Mr Blunt said that Britain must progress with negotiations but it will also need to prepare the possibility of a "no deal" scenario.

There will be eight hours of debate in the Commons today, including discussion of how to interpret around four decades of EU law in United Kingdom law and the status of the European Court of Justice.

Scottish National Party's foreign affairs spokesperson, Stephen Gethins, said his party had put forward an amendment to the bill that would prevent a "no deal" scenario so that the United Kingdom could remain in the European Union if negotiations fail. "I call on all parties to back this SNP reset amendment to ensure we have a safety net should negotiations fail", he said.

The Government have been warned of potential rebellions during the bill's lengthy committee stage, with Conservative backbenchers having raised concerns about the use of so-called "Henry VIII" powers.

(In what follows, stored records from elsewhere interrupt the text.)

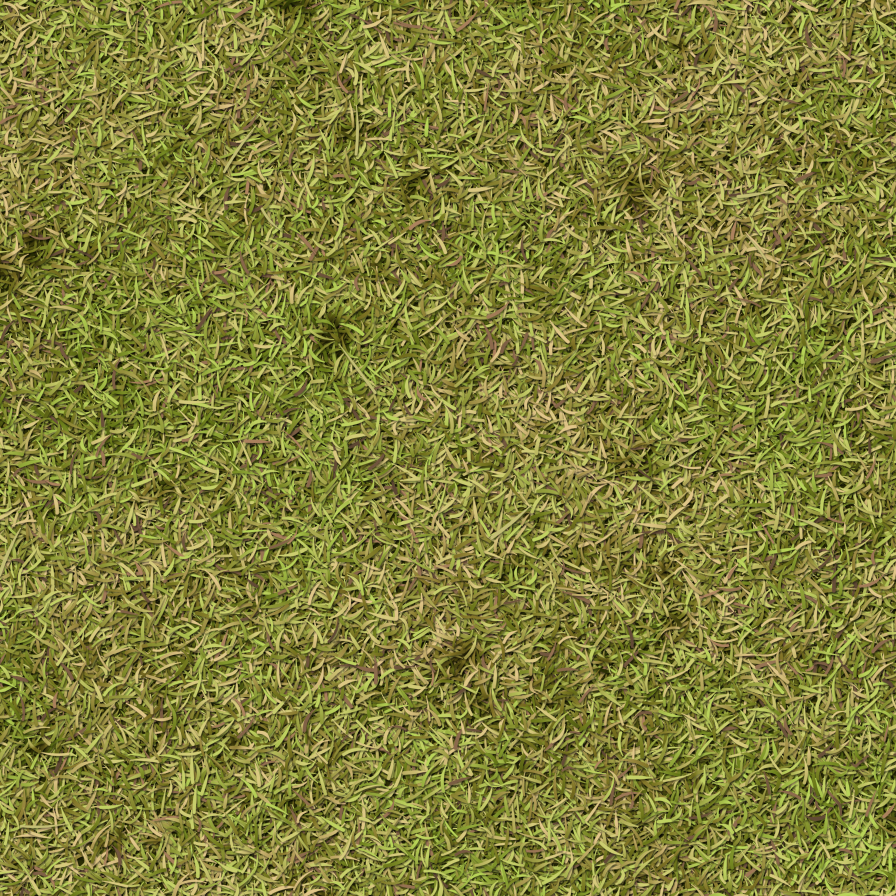
Write a WebGL 1 fragment shader that draws this texture.

```glsl
precision highp float;
// Short meadow turf seen from above: many stacked layers of small curved blades,
// one per jittered grid cell, each casting a shadow on the layers beneath.
// Layered sines vary the hue and tone; cellular noise opens a few bare gaps.
uniform vec2 u_resolution;

#define LAYERS 13
#define BLADE_CELL 0.0165
#define BLADE_WIDTH 0.0017
#define SOFTNESS 0.0017
#define SHADOW 0.38
#define TONE_BASE 0.03
#define TONE_SPREAD 0.68
#define STRAW_SHARE 0.07
#define GAP_SHARE 0.16
#define DARK vec3(0.17, 0.18, 0.02)
#define MIDDLE vec3(0.46, 0.46, 0.13)
#define LIGHT vec3(0.81, 0.80, 0.48)

vec4 hash4(vec2 p) {
  vec4 q = fract(p.xyxy * vec4(0.1031, 0.1030, 0.0973, 0.1099));
  q += dot(q, q.wzxy + 33.33);
  return fract((q.xxyz + q.yzzw) * q.zywx);
}

// Layered sines, each octave turned and bent by the one before; about -1 to 1.
float patches(vec2 p) {
  float sum = 0.0, amp = 0.5;
  for (int i = 0; i < 5; i++) {
    p = mat2(0.8, 0.6, -0.6, 0.8) * p * 1.7 + 1.9;
    sum += amp * sin(p.x + 1.3 * sin(p.y * 0.8)) * cos(p.y + sum);
    amp *= 0.75;
  }
  return sum;
}

// Cellular noise: 1 at the heart of a sparse bare spot, 0 in full turf.
float gaps(vec2 p) {
  float bare = 0.0;
  for (int y = -1; y <= 1; y++)
    for (int x = -1; x <= 1; x++) {
      vec2 cell = floor(p) + vec2(float(x), float(y));
      vec4 r = hash4(cell + 71.0);
      float reach = 0.2 + 0.4 * r.w;
      float spot = 1.0 - smoothstep(0.0, reach, length(p - cell - r.xy));
      bare = max(bare, spot * step(r.z, GAP_SHARE));
    }
  return bare;
}

vec3 toneRamp(float t) {
  t = clamp(t, 0.0, 1.0);
  return t < 0.45 ? mix(DARK, MIDDLE, t / 0.45) : mix(MIDDLE, LIGHT, (t - 0.45) / 0.55);
}

// Signed distance to a bent, tapering blade lying along x.
float bladeDistance(vec2 q, float halfLength, float bend, float width) {
  float along = clamp(q.x / halfLength, -1.0, 1.0);
  q.y -= bend * (along * along - 0.4);
  float taper = 1.0 - 0.65 * smoothstep(-0.1, 1.0, along);
  return length(vec2(max(abs(q.x) - halfLength, 0.0), q.y)) - width * taper;
}

// Paints one layer of blades; straw is 0 for grass, 1 for long dry stalks.
void paintLayer(inout vec3 color, vec2 uv, float size, float seed, float depth,
                float patchTone, float patchHue, float straw) {
  float soft = max(SOFTNESS, 1.0 / min(u_resolution.x, u_resolution.y));
  vec2 p = uv / size + seed * vec2(3.37, 5.71);
  for (int y = -1; y <= 1; y++)
    for (int x = -1; x <= 1; x++) {
      vec2 cell = floor(p) + vec2(float(x), float(y));
      vec4 r = hash4(cell + seed * 19.0);
      vec4 s = hash4(cell + seed * 19.0 + 133.0);
      if (straw > 0.5 && s.w > STRAW_SHARE) continue;

      // Mostly upward, leaning with a slow wander across the turf.
      vec2 root = (cell + r.xy) * size;
      float lean = 0.5 * sin(root.x * 17.0 + 2.0 * sin(root.y * 13.0));
      float angle = 1.35 + lean + 2.6 * (r.z + s.x - 1.0);
      vec2 dir = vec2(cos(angle), sin(angle));
      mat2 turn = mat2(dir.x, -dir.y, dir.y, dir.x);
      vec2 offset = (p - cell - r.xy) * size;
      vec2 q = turn * offset;

      float halfLength = size * mix(0.4, 0.95, r.w) * mix(1.0, 0.45, straw);
      float bend = size * (s.y - 0.5) * mix(0.4, 0.05, straw);
      float width = BLADE_WIDTH * mix(0.65, 1.25, s.z);
      float d = bladeDistance(q, halfLength, bend, width);
      vec2 shadeAt = turn * (offset + vec2(-0.0011, 0.0017));
      float shade = bladeDistance(shadeAt, halfLength, bend, width);
      color *= 1.0 - SHADOW * (1.0 - smoothstep(-soft, soft, shade));

      // Tone climbs toward the tip and the top layers; hue runs green to dry.
      float tip = clamp(0.5 + 0.5 * q.x / halfLength, 0.0, 1.0);
      float random = fract(r.w * 7.3 + s.x * 5.1);
      float tone = TONE_BASE + TONE_SPREAD * random + 0.34 * depth + 0.22 * tip + patchTone;
      float hue = clamp(fract(s.y * 9.7 + r.z * 3.1) + patchHue, 0.0, 1.0);
      vec3 tint = mix(vec3(0.89, 1.04, 0.72), vec3(1.09, 0.97, 1.12), hue);
      vec3 blade = toneRamp(tone) * tint;
      float withered = step(0.955, fract(s.z * 13.7 + r.x * 4.3));
      blade = mix(blade, vec3(0.66, 0.50, 0.36) * (0.55 + 0.5 * random), withered);
      blade = mix(blade, vec3(0.77, 0.75, 0.46), straw);
      color = mix(color, blade, 1.0 - smoothstep(-0.5 * soft, 0.5 * soft, d));
    }
}

void main() {
  vec2 uv = gl_FragCoord.xy / min(u_resolution.x, u_resolution.y);
  float bare = gaps(uv * 13.0 + 0.25 * patches(uv * 24.0));
  float patchTone = 0.06 * patches(uv * 5.0) + 0.06 * patches(uv * 19.0 + 4.0) - 0.42 * bare;
  float patchHue = 0.3 * patches(uv * 4.0 + 8.0) + 0.25 * bare;

  vec3 color = DARK;
  for (int i = 0; i < LAYERS; i++) {
    float layer = float(i);
    float size = BLADE_CELL * (0.88 + 0.3 * fract(layer * 0.618));
    paintLayer(color, uv, size, layer + 1.0, layer / float(LAYERS - 1), patchTone, patchHue, 0.0);
  }
  paintLayer(color, uv, 0.085, 40.0, 1.0, 0.0, 0.0, 1.0);
  gl_FragColor = vec4(color, 1.0);
}
```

She posted on Twitter: "Pointless if we have enshrined a drop dead date in the Bill, & get a deal at 11th hour!"